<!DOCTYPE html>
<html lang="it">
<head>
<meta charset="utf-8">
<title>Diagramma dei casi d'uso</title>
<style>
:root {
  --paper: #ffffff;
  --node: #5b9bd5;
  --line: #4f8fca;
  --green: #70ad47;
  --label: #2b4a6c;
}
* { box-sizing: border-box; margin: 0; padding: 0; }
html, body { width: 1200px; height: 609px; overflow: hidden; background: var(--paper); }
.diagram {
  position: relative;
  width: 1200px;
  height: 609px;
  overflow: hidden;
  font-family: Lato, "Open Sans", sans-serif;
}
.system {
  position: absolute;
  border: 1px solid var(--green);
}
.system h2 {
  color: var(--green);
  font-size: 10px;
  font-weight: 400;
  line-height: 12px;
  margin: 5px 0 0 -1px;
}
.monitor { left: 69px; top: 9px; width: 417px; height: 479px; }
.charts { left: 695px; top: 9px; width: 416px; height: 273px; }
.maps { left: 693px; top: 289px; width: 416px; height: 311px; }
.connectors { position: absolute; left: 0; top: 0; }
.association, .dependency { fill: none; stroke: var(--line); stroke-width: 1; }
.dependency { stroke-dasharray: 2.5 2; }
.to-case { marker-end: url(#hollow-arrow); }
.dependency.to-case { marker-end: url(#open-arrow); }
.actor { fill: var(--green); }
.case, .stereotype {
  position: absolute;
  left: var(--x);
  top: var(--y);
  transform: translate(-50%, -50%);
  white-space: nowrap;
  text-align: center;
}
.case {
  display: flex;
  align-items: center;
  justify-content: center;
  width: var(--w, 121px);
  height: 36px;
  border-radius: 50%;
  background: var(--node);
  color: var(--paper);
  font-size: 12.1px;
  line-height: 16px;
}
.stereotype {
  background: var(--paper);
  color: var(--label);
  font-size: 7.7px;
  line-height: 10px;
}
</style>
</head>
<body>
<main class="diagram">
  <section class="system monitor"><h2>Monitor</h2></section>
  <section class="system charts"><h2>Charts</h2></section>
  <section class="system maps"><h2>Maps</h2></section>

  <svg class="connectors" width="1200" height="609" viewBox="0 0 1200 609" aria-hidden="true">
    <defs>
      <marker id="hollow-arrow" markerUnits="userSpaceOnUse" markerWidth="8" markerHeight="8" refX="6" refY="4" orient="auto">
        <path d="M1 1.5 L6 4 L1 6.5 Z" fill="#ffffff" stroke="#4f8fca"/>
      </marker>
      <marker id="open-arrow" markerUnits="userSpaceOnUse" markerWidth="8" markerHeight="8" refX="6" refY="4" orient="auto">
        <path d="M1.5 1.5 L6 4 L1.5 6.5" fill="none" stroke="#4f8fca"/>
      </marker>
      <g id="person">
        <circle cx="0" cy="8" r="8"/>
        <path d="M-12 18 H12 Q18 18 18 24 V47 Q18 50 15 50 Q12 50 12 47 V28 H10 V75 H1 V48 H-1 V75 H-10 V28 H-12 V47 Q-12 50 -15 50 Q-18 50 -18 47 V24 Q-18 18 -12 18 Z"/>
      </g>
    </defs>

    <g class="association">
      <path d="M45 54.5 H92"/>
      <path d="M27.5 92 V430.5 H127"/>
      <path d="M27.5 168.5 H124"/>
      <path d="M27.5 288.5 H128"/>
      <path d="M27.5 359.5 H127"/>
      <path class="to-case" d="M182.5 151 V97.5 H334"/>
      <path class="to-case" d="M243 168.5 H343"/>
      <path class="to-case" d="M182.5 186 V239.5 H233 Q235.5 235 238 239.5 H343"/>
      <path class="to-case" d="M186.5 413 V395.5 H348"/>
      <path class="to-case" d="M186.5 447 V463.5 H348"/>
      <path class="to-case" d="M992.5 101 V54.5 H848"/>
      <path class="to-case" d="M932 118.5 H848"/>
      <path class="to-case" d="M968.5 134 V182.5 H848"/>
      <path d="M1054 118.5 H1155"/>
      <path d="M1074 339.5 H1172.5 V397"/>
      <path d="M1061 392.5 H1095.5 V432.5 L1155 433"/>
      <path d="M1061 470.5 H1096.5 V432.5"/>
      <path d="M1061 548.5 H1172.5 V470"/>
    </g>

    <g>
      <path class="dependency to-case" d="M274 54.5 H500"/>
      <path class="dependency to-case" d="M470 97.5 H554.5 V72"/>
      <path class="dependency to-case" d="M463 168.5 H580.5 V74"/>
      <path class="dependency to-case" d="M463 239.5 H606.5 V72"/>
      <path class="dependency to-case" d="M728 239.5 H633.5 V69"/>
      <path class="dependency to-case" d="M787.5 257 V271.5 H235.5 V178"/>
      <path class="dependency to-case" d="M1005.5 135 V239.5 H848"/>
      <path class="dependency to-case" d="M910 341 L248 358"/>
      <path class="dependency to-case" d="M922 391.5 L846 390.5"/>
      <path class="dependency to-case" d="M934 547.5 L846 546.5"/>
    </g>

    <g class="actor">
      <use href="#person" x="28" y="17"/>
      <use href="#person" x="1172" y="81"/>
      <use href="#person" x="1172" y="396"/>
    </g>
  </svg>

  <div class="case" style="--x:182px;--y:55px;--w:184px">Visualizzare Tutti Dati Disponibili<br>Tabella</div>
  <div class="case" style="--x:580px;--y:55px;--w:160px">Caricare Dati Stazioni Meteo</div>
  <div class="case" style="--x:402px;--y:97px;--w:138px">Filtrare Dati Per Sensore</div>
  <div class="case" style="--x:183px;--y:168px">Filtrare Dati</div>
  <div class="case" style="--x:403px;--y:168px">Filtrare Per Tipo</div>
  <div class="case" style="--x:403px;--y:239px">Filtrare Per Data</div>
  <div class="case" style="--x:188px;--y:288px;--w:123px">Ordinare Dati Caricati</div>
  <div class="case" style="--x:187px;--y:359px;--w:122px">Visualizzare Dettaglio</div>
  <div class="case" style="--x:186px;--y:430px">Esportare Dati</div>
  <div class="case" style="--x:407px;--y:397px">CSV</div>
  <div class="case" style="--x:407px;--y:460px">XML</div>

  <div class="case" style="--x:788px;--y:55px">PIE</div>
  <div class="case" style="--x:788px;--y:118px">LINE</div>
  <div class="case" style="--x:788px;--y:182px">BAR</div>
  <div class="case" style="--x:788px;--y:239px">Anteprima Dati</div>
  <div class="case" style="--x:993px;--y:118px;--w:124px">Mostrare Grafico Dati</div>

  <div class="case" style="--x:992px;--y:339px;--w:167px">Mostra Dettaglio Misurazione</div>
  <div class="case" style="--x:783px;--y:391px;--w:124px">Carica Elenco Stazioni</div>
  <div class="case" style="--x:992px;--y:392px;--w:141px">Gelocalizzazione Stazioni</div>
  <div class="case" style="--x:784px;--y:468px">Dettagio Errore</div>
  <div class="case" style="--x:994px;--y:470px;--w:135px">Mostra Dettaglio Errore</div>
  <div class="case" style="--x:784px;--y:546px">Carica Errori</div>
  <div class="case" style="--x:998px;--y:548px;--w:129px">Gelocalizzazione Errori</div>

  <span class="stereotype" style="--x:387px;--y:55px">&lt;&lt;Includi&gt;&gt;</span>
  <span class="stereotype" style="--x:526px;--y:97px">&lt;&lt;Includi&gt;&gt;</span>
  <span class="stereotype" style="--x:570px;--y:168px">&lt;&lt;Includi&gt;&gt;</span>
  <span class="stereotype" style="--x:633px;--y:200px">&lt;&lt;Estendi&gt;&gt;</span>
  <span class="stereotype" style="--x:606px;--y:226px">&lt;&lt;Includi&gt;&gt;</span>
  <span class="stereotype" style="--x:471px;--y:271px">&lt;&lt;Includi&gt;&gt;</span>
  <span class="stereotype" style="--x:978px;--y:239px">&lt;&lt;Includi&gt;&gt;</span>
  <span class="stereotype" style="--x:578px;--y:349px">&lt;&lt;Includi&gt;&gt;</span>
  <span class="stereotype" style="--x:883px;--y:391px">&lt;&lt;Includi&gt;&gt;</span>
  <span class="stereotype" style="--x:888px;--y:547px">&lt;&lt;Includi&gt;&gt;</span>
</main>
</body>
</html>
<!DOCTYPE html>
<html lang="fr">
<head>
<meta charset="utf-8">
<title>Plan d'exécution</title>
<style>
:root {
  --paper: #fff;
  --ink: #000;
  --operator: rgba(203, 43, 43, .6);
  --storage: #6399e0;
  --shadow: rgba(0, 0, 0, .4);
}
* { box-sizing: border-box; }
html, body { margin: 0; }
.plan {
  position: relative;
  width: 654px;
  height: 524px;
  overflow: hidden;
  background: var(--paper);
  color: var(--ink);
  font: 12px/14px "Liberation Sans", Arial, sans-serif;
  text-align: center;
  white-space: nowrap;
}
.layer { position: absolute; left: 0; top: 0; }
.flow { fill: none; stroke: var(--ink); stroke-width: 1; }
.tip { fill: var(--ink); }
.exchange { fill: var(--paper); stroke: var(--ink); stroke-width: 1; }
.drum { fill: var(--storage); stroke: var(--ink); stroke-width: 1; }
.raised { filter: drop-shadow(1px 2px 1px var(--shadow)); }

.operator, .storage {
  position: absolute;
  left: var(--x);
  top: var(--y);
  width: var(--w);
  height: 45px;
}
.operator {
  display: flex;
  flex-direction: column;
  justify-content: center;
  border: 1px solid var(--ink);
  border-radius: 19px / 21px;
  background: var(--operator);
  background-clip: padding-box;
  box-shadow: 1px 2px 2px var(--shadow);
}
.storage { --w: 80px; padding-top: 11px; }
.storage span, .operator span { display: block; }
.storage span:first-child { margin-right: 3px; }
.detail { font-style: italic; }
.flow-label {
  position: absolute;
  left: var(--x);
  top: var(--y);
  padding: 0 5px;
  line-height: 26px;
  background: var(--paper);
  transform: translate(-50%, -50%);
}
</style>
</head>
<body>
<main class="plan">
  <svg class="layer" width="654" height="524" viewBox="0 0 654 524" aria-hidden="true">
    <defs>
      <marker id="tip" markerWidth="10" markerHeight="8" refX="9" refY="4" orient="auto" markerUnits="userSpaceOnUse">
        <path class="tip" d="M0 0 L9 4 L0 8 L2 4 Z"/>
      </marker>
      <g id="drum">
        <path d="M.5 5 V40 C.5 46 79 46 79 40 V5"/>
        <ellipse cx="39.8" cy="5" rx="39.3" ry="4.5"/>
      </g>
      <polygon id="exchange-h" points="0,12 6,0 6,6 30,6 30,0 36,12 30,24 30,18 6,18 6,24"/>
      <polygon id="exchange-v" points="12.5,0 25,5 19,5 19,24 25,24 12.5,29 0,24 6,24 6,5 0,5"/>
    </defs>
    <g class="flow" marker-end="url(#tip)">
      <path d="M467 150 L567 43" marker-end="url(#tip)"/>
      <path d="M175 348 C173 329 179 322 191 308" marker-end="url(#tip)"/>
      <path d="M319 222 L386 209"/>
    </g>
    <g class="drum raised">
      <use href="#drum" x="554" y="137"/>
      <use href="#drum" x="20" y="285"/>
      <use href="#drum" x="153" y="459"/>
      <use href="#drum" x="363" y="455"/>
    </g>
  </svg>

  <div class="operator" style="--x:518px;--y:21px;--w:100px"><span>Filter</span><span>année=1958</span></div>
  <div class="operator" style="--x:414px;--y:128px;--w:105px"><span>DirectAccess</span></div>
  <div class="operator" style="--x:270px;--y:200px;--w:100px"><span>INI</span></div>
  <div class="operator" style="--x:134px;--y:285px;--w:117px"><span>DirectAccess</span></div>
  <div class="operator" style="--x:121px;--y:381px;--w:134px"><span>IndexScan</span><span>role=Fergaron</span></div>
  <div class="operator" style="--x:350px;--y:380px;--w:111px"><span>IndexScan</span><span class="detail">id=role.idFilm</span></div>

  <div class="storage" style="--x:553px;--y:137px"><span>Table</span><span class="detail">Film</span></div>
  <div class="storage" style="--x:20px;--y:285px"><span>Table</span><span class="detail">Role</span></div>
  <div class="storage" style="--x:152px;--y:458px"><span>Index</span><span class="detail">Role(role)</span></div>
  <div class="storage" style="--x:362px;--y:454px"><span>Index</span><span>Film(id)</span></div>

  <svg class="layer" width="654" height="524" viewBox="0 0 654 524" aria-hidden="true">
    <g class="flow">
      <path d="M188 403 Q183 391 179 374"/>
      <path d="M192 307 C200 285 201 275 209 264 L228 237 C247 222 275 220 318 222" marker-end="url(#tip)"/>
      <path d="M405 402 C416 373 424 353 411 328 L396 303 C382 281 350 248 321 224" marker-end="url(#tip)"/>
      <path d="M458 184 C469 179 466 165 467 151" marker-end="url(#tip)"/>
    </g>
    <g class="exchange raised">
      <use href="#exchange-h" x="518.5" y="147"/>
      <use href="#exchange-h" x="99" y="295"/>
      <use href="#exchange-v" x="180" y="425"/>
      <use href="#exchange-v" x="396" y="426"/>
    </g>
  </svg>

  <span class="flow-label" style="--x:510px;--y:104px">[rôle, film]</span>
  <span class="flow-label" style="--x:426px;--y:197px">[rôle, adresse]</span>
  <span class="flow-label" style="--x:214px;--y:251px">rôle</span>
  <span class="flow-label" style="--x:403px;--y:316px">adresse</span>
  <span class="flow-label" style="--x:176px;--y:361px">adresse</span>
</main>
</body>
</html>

**Work to be completed:** Copy every line from the material in which the word "system" can be found.

**Problem solution:**
.system {
.system h2 {
  <section class="system monitor"><h2>Monitor</h2></section>
  <section class="system charts"><h2>Charts</h2></section>
  <section class="system maps"><h2>Maps</h2></section>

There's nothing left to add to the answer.